Exercise directions =
Look through the listing and report every line that has "nailId" in it.

══════════════════════════════

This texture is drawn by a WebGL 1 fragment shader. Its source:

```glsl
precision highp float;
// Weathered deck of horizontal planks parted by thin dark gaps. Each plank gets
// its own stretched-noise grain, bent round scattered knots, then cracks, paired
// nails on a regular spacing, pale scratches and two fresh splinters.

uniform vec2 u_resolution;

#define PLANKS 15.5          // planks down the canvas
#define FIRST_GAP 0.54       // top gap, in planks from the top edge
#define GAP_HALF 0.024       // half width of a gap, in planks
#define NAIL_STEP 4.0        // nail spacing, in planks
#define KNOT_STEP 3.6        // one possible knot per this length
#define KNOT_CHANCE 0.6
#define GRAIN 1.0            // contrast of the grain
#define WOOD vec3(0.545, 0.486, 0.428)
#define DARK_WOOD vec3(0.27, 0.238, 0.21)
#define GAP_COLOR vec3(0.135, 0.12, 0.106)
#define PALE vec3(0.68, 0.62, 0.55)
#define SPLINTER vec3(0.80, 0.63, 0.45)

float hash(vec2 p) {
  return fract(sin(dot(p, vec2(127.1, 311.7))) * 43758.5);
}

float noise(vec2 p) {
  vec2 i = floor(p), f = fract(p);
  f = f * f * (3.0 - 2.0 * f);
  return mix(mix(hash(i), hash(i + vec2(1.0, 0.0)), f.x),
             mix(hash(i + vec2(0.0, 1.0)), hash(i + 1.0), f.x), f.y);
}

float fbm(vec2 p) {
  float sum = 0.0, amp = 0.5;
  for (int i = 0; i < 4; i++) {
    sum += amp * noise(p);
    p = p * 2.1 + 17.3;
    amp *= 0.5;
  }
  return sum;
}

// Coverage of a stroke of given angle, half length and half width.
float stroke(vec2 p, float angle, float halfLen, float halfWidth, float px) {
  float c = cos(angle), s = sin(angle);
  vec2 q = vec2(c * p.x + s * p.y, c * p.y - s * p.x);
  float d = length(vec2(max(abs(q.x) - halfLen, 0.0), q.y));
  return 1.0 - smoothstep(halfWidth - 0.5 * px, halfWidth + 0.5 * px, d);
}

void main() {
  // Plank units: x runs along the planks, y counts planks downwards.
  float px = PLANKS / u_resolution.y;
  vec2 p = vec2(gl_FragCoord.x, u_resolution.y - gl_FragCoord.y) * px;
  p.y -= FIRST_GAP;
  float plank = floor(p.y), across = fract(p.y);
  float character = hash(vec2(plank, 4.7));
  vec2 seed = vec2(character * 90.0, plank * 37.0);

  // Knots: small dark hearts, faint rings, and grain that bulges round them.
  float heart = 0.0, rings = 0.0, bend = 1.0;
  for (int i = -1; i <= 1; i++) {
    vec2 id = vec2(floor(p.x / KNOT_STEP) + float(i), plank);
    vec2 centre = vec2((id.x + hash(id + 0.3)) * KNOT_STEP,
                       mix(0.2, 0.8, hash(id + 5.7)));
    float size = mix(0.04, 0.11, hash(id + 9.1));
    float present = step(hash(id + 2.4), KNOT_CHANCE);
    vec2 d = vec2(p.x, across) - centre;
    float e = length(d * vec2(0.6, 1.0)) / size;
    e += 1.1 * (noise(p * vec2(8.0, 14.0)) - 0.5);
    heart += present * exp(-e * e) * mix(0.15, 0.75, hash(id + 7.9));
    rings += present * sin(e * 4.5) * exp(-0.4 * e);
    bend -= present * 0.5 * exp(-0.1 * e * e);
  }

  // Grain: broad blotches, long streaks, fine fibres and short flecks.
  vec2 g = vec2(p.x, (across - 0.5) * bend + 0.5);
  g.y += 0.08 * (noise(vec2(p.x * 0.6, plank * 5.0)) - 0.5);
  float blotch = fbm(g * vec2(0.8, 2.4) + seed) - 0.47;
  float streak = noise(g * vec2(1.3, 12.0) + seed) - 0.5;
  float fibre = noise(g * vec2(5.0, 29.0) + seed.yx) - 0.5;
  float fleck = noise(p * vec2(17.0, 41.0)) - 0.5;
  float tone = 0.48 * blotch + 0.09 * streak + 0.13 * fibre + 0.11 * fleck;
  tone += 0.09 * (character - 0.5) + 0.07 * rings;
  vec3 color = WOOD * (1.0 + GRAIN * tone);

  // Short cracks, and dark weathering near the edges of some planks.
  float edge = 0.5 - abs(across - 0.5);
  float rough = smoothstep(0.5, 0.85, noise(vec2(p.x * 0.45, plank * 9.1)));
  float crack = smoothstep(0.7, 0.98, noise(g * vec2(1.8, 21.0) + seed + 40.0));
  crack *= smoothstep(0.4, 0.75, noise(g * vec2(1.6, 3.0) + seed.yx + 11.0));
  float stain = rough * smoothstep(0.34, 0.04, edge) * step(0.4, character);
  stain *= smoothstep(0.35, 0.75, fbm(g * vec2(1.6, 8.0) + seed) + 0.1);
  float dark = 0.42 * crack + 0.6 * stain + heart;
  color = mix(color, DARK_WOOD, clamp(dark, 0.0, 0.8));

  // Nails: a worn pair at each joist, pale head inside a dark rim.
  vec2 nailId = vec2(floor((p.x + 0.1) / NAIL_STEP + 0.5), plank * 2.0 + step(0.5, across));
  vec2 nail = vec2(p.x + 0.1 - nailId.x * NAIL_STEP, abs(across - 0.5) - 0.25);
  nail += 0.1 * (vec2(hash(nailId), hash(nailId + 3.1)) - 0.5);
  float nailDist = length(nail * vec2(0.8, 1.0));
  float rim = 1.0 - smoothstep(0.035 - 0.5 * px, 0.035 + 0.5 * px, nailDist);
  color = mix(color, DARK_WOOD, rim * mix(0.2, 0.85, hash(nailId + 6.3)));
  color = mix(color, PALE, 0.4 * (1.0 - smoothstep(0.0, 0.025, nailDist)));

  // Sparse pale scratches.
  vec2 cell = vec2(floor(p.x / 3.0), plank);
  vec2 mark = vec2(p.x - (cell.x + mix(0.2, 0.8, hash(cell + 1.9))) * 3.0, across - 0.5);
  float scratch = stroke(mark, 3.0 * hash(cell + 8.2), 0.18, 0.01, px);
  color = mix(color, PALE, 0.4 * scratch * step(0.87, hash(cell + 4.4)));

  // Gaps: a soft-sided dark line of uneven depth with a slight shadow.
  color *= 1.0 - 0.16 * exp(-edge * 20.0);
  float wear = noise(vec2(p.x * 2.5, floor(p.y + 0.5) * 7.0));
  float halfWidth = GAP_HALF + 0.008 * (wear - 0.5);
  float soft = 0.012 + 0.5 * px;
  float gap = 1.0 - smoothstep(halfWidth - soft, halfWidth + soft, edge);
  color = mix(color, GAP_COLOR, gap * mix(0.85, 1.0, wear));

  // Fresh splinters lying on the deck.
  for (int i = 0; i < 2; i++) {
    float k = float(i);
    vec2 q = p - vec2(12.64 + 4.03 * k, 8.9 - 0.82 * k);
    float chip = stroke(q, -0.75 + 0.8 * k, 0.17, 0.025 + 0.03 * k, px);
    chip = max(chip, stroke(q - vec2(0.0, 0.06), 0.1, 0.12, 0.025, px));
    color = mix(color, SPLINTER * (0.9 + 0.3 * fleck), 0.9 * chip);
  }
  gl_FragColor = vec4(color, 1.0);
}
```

══════════════════════════════

Answer for the task =
  vec2 nailId = vec2(floor((p.x + 0.1) / NAIL_STEP + 0.5), plank * 2.0 + step(0.5, across));
  vec2 nail = vec2(p.x + 0.1 - nailId.x * NAIL_STEP, abs(across - 0.5) - 0.25);
  nail += 0.1 * (vec2(hash(nailId), hash(nailId + 3.1)) - 0.5);
  color = mix(color, DARK_WOOD, rim * mix(0.2, 0.85, hash(nailId + 6.3)));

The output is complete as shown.